This systematic review and meta-analysis sought to summarize the available evidence on the use of transcatheter aortic valve replacement (TAVR) in patients with Native Aortic Valve Regurgitation (NAVR) and compare outcomes between first and second generation valves. Owing to the improvements in transcatheter heart valve design and procedural success, TAVR has become increasingly performed in broader aortic valve pathologies. We searched Medline, Embase, Cochrane, and Scopus databases from 2007 to 2018 and performed a systematic review on reports with at least 10 patients with aortic valve regurgitation undergoing TAVR procedure. The main outcome of interest was all-cause mortality at 30 days. A total of 638 patients across 12 studies were included. Mean age ranged from 68 to 84. Society of Thoracic Surgeons score ranged from 5.4% to 13.1% and Logistic EuroSCORE ranged from 18.2% to 33%. The incidence rate of all-cause mortality at 30 days was found to be 11% (95% CI 7%-16%; I 2 = 20.86%). All-cause mortality at 30 days for first generation valves had an incidence rate of 15% (95% CI 10%-20%; I 2 = 10%) compared to 7% (95% CI 3%-13%; I 2 = 37%) in second generation valves with subgroup interaction analysis P = 0.059. Device success incidence rate in second generation valves was 92% (95% CI 83%-99%; I 2 = 67%) vs 68% (95% CI 59%-77%; I 2 = 53%) in first generation valves with P = 0.001. TAVR appears to be a feasible treatment choice for NAVR patients at high risk for surgical valve replacement. Second generation valves show promising results in terms of short-term outcomes.
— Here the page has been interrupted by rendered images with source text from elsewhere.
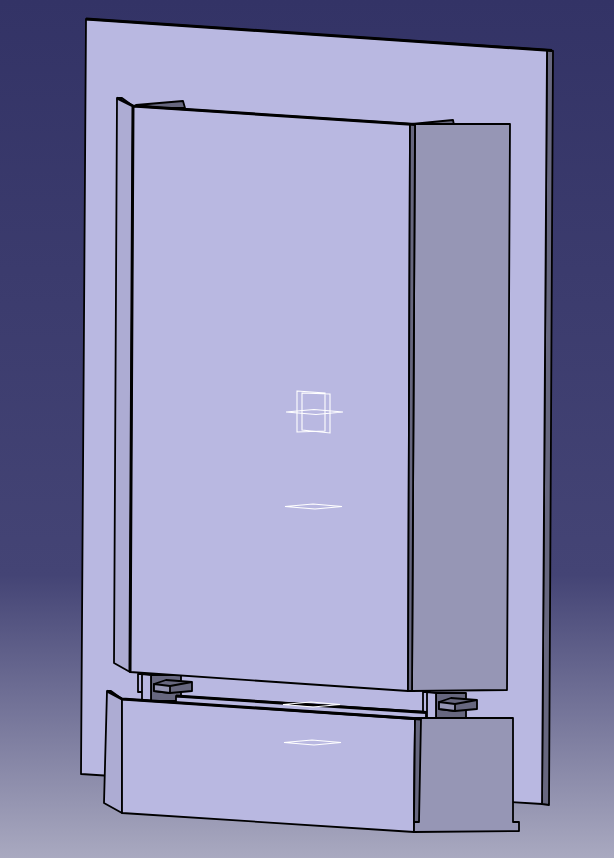
<!DOCTYPE html>
<html lang="en">
<head>
<meta charset="utf-8">
<title>Panel assembly model</title>
<style>
:root {
  --sky-top: #333366;
  --sky-mid: #444475;
  --sky-low: #a9a9c0;
  --face: #b9b8e1;
  --flange: #adacd3;
  --side: #9696b5;
  --dark: #67677f;
  --edge: #000;
  --plane: #fff;
}
html, body { margin: 0; height: 100%; overflow: hidden; }
body { width: 614px; height: 858px; background: var(--sky-top); }
svg { display: block; }
.solid { stroke: var(--edge); stroke-width: 1.8; stroke-linejoin: round; }
.face { fill: var(--face); }
.flange { fill: var(--flange); }
.side { fill: var(--side); }
.dark { fill: var(--dark); }
.edge { fill: none; stroke: var(--edge); stroke-width: 3; }
.plane { fill: none; stroke: var(--plane); stroke-width: 1.1; }
</style>
</head>
<body>
<svg width="614" height="858" viewBox="0 0 614 858" role="img" aria-label="3D model of a folded panel mounted on a back plate">
  <defs>
    <linearGradient id="backdrop" x1="0" y1="0" x2="0" y2="1">
      <stop offset="0" stop-color="var(--sky-top)"/>
      <stop offset="0.67" stop-color="var(--sky-mid)"/>
      <stop offset="1" stop-color="var(--sky-low)"/>
    </linearGradient>
    <path id="reference-plane" class="plane" d="M0 0L28 -2.5L57 0L30 2.5Z"/>
    <g id="bracket" class="solid">
      <polygon class="dark" points="9,2 39,2 39,28 9,28"/>
      <polygon class="face" points="0,1 9,2 9,28 0,27"/>
      <polygon class="dark" points="12,11 24,7 50,9 50,18 28,20 12,18"/>
      <polygon class="side" points="12,11 28,13 28,20 12,18"/>
      <path fill="none" d="M28 13L50 9"/>
    </g>
  </defs>

  <rect width="614" height="858" fill="url(#backdrop)"/>

  <g id="back-plate" class="solid">
    <polygon class="dark" points="547,50 553,51 549,805 542,804"/>
    <polygon class="face" points="86,19 547,50 542,804 81,774"/>
    <path class="edge" d="M86 19L552 50.5"/>
  </g>

  <g id="brackets">
    <polygon class="solid face" points="138,674 146,674 146,692 138,692"/>
    <polygon class="solid face" points="423,692 430,692 430,712 423,712"/>
    <use href="#bracket" x="142" y="673"/>
    <use href="#bracket" x="427" y="691"/>
  </g>

  <g id="upper-panel" class="solid">
    <polygon class="dark" points="136,105 183,101 185,108 160,108"/>
    <polygon class="dark" points="412,124 453,120 454,125"/>
    <polygon class="flange" points="117,98 122,98 133,106 130,672 114,663"/>
    <polygon class="face" points="133,106 410,124 408,691 130,672"/>
    <polygon class="side" points="415,124 510,124 507,690 412,691"/>
    <polygon class="dark" points="410,124 415,124 412,691 408,691"/>
    <path class="edge" d="M133 106L415 124.5M133 106L130 672M117 98L133 106"/>
  </g>

  <g id="lower-panel" class="solid">
    <polygon class="face" points="176,696 426,712 426,719 176,703"/>
    <path class="edge" d="M176 696L426 712.5"/>
    <polygon class="flange" points="107,691 111,691 122,699 122,813 104,803"/>
    <polygon class="face" points="122,699 415,719 414,832 122,813"/>
    <polygon class="side" points="415,718 513,718 513,822 519,822 519,831 414,832"/>
    <polygon class="dark" points="415,719 421,719 419,822 414,822"/>
    <path class="edge" d="M122 699L421 719M107 691L122 699"/>
  </g>

  <g id="reference-planes">
    <path class="plane" d="M297 391L325 393V431L297 432ZM302 393L330 394V433L302 430Z"/>
    <use href="#reference-plane" x="286" y="412"/>
    <use href="#reference-plane" x="285" y="506.5"/>
    <use href="#reference-plane" x="283" y="704.5"/>
    <use href="#reference-plane" x="284" y="742.5"/>
  </g>
</svg>
</body>
</html>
- aortic regurgitation
- systematic review
- transcatheter aortic valve replacement